Using Radical Candor to constantly point out each and every flaw in a colleague is not helpful. I think the book calls it Obnoxious Aggression and it is definitely both those things. I have also noticed obnoxious aggressors are the least likely to actually take constructive feedback in the spirit it is offered. I think there is this happy middle ground that requires judgment and good intentions to find. — Mike Ryan, Director of Engineering
Rock Stars have a different motivation. As an organization, how can we structure our HR tools and techniques to support these concepts? I’d like to use the book when we are recommending new things like our career mapping conversations… how do we align our processes, tools, etc to Rock Stars vs Super Stars? — Robin Morrison, Head of Agile Solutions
I tend to think in systems, and I have a hard time with consistency without them. Radical Candor gives me a system for managing interpersonal interactions that I never really had before. It finally made ‘There’s a difference between nice and kind’ make sense. — Chris Terry, Platform Engineer
Understanding how other people have the same blockers to being candid helped me acknowledge that discomfort and push through it myself… the harder something is to say, the more important it is for you to give that feedback. — Kellan Folkers, Director of Client Solutions
About the book club framework
I got to bounce my interpretations off other people, hear angles I wouldn’t have thought about, and through those, better understand the concept model. It felt especially useful hearing from others who had experiences they could tie Radical Candor to. — Chris Terry, Platform Engineer
My learning from the book club was less regarding the book material itself. Instead, I learned more about the people in the book club series within my group: how they think and feel, how they perceived the material of the book, and how they felt challenged by the book. — Dennis D. Kirkpatrick, Platform Engineer
The open, honest discussions amongst our cohort were insightful and highlighted that different readers can come away with nuanced understandings of the text. The discussions about those nuances were the highlight of the sessions for me. — Bill Schwanitz, Technical Architect
Getting to hear others’ perspectives and insights is always extremely valuable. As we discussed in the CS book club, no two people have the same experience, so hearing these varied perspectives could not only help us expand our insights into the material, in this instance it could help provide fuel for caring personally.. — Jeff Grow, Senior Manager, Client Solutions
Listening to others enabled me to learn from situations that I may face in the future. Hearing from others how to apply the methodology to situations I haven’t yet faced helped me to speed up maturing as a manager without having to pay the price. — Jaffid Landeros, Director of Engineering

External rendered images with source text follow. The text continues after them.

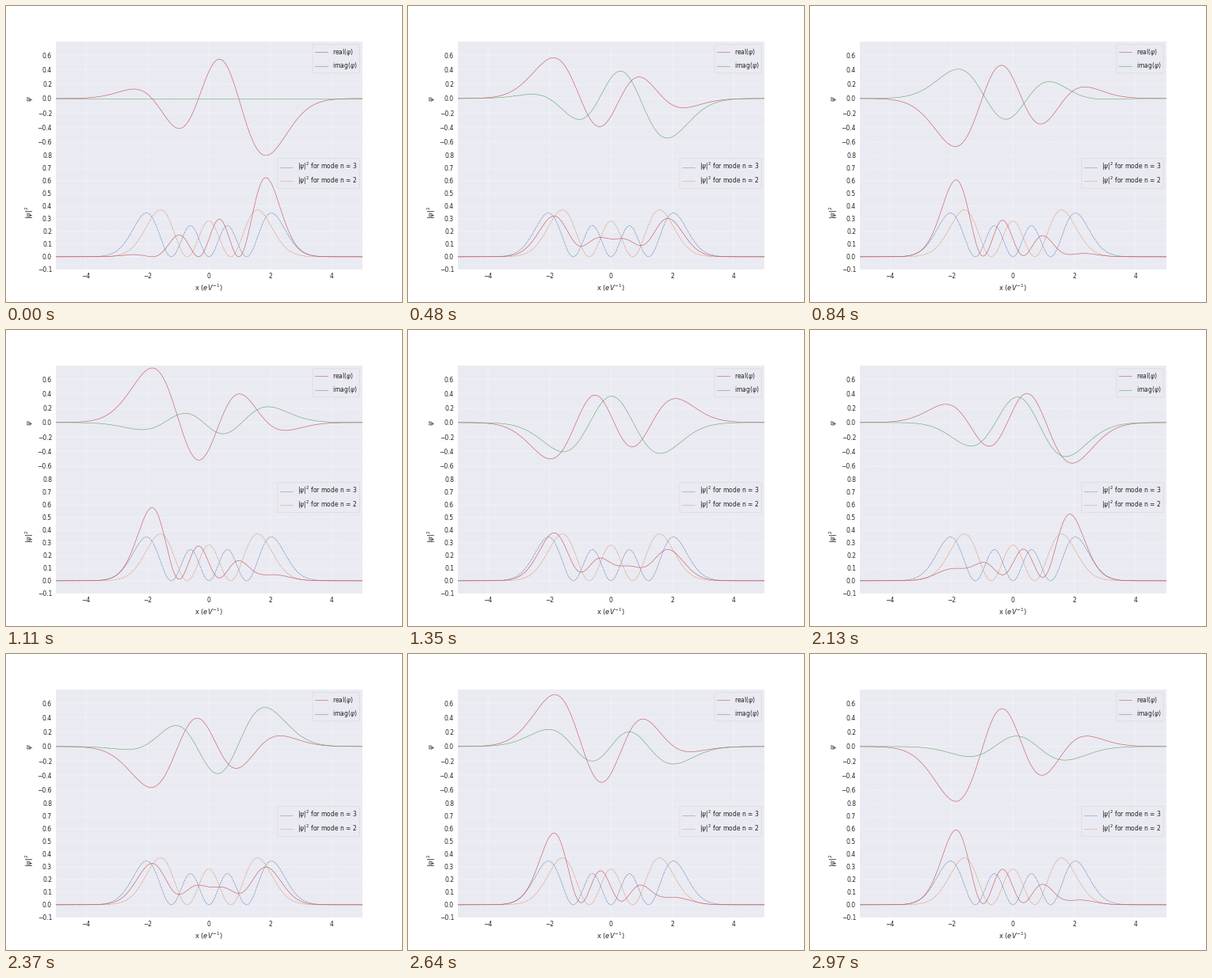
A matplotlib script that plays this animation: 500 by 374 pixels, repeating every 3 s.

```python
import math

import numpy as np
import matplotlib.pyplot as plt
from matplotlib.animation import FuncAnimation
from matplotlib.lines import Line2D
from matplotlib.patches import FancyBboxPatch
from matplotlib.transforms import Affine2D

W, H, DPI = 500, 374, 50
FRAMES, INTERVAL = 100, 30
DT = 0.1
RED, GREEN, BLUE, ORANGE = "#C44E52", "#55A868", "#4C72B0", "#DD8452"
PANEL, INK = "#EAEAF2", "0.15"
LW = 0.8

plt.rcParams.update({
    "font.family": "DejaVu Sans",
    "text.color": INK,
    "axes.labelcolor": INK,
    "axes.labelsize": 12,
    "axes.labelpad": 4.5,
    "xtick.labelsize": 11,
    "ytick.labelsize": 11,
})


def mode(n, x):
    """Harmonic oscillator eigenfunction, with m = omega = hbar = 1."""
    hermite = np.polynomial.hermite.hermval(x, [0] * n + [1])
    norm = math.sqrt(2**n * math.factorial(n) * math.sqrt(math.pi))
    return hermite * np.exp(-x**2 / 2) / norm


x = np.linspace(-5, 5, 600)
phi2, phi3 = mode(2, x), mode(3, x)


def psi(t):
    mix = phi2 * np.exp(-2.5j * t) + phi3 * np.exp(-3.5j * t)
    return -mix / math.sqrt(2)


fig, (top, low) = plt.subplots(2, 1, sharex=True, figsize=(W / DPI, H / DPI),
                               dpi=DPI, facecolor="white")
fig.subplots_adjust(left=0.125, right=0.9, bottom=0.11, top=0.88, hspace=0)
pixels = Affine2D().scale(1 / W, -1 / H).translate(0, 1) + fig.transFigure


def style(ax, ylim, ticks, ylabel):
    ax.set_facecolor(PANEL)
    ax.set(xlim=(-5, 5), ylim=ylim, yticks=ticks, ylabel=ylabel)
    ax.spines[:].set_visible(False)
    ax.set_axisbelow(True)
    ax.grid(color="white", lw=0.7, ls="--")
    ax.tick_params(length=0, pad=6.3, labelcolor=INK)
    ax.yaxis.set_major_formatter("{x:.1f}")


def legend(left, y, bottom, rows, ls="-"):
    """Two-row legend box, in pixels from the top left of the figure."""
    fig.add_artist(FancyBboxPatch(
        (left, y), 446.2 - left, bottom - y, transform=pixels,
        boxstyle="round,pad=0,rounding_size=1.5",
        fc=PANEL, ec="0.8", lw=0.7, alpha=0.8))
    for i, (label, color) in enumerate(rows):
        row = bottom - 26.6 + 17.4 * i
        fig.add_artist(Line2D([left + 3.2, left + 18.8], [row, row], color=color,
                              lw=LW, ls=ls, transform=pixels))
        fig.text(left + 25.2, row + 2.7, label, fontsize=11,
                 va="baseline", transform=pixels)


style(top, (-0.79, 0.79), np.arange(-3, 4) * 0.2, r"$\psi$")
style(low, (-0.1, 0.8), np.arange(-1, 9) * 0.1, r"$|\psi|^2$")
top.tick_params(labelbottom=False)
low.set_xticks([-4, -2, 0, 2, 4])
low.set_xlabel(r"x ($eV^{-1}$)")

low.plot(x, phi3**2, "--", color=BLUE, lw=LW)
low.plot(x, phi2**2, "--", color=ORANGE, lw=LW)
real, = top.plot([], [], color=RED, lw=LW)
imag, = top.plot([], [], color=GREEN, lw=LW)
prob, = low.plot([], [], color=RED, lw=LW)

legend(387, 48.8, 84.9, [(r"real($\psi$)", RED), (r"imag($\psi$)", GREEN)])
legend(343, 192.7, 230.4, [(r"$|\psi|^2$ for mode n = 3", BLUE),
                           (r"$|\psi|^2$ for mode n = 2", ORANGE)], "--")


def update(i):
    wave = psi(i * DT)
    real.set_data(x, wave.real)
    imag.set_data(x, wave.imag)
    prob.set_data(x, np.abs(wave)**2)
    return real, imag, prob


anim = FuncAnimation(fig, update, frames=FRAMES, interval=INTERVAL,
                     repeat=True, repeat_delay=0, blit=False)
plt.show()
```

Radical Candor needs context — if left unguided it can definitely end up in ruinous empathy or obnoxious aggression. It is an uncomfortable topic and can be hard to operationalize without guidance. To that end, I love that we did it as a book club series and that Elisa championed it around the organization with a rigorous, thoughtful approach. — Ming Linsley, Head of Kenzan
Paying it forward
If you’ve gotten this far, perhaps you are interested in leveraging Radical Candor in your organization to make meaningful change in your operations and communication. No sense in reinventing the wheel… in our next post we’ll share our blueprint for running your own book club.
Are you using Radical Candor personally or in your organization? I’d love to hear your thoughts and how it’s working! Find me on LinkedIn.
If you enjoyed this article, catch up on all the articles in Elisa’s series on Radical Candor:
Part 1, The Daily Practice of Crit(ique)
Part 2, Calling Yourself Out
Part 3, Management Style: Sunny With a Chance of Bananas
Part 4, Pink Hair, Piercings, and Professional Services
Part 5, Pandemically Candid